'''

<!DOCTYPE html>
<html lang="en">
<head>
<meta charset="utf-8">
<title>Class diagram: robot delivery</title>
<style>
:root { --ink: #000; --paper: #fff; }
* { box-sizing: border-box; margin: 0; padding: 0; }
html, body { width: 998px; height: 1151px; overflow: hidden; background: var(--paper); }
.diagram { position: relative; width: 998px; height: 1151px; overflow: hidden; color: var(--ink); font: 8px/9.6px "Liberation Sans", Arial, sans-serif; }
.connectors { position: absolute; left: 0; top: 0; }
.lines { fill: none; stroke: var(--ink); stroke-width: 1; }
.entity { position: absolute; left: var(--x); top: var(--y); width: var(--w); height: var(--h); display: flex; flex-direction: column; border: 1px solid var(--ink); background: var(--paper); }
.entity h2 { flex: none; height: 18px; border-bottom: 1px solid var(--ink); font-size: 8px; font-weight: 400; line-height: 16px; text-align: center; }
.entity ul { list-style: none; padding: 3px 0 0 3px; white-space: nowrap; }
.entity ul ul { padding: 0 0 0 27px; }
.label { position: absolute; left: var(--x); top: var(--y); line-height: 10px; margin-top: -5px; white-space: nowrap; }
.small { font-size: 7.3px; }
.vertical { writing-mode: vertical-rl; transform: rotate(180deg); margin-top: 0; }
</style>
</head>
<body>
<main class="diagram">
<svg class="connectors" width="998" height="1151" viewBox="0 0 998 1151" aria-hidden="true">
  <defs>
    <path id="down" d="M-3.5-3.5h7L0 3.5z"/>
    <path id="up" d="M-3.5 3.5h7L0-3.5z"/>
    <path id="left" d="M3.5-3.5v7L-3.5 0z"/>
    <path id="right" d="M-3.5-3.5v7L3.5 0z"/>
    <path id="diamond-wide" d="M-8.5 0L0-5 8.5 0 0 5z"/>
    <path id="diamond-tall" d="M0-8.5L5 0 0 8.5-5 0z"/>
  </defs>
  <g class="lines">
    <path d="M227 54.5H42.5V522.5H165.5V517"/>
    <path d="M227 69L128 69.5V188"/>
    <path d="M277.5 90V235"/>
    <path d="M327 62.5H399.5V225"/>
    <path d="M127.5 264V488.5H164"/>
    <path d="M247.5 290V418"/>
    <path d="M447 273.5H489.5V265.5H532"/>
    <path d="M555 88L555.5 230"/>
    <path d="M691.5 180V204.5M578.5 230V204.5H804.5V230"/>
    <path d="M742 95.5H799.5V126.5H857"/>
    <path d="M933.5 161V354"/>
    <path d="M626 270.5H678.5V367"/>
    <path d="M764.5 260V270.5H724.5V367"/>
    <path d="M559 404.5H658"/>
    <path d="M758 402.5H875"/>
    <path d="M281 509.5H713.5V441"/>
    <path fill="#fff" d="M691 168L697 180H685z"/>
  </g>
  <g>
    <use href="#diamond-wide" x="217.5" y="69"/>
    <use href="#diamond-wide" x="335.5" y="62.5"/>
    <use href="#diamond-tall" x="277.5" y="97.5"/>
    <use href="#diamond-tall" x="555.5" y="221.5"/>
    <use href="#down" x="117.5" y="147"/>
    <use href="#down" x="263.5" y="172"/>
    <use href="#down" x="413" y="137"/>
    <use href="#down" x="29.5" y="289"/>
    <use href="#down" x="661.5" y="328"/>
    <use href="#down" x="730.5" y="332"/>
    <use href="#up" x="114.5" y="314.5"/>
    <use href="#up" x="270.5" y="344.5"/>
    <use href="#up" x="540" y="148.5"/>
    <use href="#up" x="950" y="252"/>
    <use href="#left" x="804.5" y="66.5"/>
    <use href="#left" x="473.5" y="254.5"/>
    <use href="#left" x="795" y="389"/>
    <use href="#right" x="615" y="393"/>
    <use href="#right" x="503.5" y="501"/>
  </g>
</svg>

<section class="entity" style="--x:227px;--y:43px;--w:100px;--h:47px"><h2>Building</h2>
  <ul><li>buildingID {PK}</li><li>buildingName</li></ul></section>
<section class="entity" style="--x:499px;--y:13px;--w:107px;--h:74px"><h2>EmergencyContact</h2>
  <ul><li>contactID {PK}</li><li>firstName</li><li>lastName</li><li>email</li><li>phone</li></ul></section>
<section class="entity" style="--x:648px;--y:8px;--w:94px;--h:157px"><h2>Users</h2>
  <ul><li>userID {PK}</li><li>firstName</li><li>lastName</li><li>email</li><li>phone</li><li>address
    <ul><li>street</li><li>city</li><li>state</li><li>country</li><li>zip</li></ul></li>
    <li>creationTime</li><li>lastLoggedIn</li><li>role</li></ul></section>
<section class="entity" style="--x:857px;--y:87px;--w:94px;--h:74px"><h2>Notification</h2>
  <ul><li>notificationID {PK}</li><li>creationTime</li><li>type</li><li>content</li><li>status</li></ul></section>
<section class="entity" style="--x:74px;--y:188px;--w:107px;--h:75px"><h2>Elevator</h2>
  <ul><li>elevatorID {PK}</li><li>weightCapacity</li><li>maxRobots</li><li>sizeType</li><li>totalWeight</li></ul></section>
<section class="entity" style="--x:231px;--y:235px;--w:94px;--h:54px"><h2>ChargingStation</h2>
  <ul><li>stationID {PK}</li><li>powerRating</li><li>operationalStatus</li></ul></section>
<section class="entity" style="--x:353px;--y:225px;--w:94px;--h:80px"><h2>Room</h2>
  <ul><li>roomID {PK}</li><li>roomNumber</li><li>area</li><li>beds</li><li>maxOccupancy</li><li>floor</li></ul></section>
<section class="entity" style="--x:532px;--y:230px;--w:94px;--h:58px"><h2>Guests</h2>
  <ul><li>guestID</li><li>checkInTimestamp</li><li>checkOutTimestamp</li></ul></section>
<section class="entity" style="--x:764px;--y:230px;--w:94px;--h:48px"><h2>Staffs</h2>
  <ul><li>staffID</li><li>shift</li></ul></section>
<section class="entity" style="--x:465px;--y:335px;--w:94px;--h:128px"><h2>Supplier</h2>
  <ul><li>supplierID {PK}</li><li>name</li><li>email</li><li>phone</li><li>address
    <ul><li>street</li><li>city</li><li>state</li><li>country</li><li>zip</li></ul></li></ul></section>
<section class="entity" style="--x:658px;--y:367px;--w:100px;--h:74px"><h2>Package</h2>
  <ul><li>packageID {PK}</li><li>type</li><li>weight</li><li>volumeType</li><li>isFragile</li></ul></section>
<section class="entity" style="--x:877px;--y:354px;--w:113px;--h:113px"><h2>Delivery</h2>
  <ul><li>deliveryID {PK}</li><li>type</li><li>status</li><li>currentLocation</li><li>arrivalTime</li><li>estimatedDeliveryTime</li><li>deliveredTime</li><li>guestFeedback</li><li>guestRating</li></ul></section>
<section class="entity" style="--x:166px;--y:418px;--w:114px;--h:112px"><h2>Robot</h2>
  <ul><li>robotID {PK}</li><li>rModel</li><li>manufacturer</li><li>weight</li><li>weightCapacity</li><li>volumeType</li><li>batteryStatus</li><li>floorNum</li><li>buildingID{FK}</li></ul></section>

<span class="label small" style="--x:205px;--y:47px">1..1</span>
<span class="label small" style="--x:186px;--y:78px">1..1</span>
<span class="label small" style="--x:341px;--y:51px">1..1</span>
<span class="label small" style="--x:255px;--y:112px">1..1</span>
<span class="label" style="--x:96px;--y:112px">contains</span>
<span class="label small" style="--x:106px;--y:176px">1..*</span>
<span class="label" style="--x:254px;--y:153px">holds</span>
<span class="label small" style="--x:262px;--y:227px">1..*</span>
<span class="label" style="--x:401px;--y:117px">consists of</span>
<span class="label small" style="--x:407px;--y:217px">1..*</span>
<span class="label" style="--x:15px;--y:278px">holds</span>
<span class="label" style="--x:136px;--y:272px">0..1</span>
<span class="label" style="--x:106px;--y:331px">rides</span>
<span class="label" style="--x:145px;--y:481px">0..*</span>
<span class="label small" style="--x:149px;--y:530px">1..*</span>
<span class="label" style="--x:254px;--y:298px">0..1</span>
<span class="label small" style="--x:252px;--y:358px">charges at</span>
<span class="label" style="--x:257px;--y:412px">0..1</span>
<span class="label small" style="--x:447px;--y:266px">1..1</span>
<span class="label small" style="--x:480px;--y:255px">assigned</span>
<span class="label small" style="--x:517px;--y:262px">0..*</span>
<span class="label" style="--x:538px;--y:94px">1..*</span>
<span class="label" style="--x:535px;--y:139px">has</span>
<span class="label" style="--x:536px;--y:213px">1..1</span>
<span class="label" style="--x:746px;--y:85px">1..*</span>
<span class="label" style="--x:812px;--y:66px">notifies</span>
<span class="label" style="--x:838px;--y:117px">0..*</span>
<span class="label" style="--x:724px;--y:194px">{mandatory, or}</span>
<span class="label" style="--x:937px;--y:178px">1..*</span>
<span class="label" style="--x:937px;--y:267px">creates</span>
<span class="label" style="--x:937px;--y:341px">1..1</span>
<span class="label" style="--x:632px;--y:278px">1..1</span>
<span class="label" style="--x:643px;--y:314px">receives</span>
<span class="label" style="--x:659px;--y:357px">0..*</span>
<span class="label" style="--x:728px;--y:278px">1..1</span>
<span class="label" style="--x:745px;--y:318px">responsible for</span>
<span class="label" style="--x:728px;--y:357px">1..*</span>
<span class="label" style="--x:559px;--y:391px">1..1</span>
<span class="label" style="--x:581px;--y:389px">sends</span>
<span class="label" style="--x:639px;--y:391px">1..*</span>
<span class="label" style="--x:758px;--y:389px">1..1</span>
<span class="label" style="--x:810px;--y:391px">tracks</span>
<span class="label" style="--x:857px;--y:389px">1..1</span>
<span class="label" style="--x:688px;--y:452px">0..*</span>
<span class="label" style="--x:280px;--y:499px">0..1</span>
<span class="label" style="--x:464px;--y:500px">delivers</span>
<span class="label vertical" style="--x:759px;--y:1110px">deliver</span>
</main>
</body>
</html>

'''

### Task requirements
Work out how many lines in the records hold the word "down", and answer with that number alone.

### Answer section
7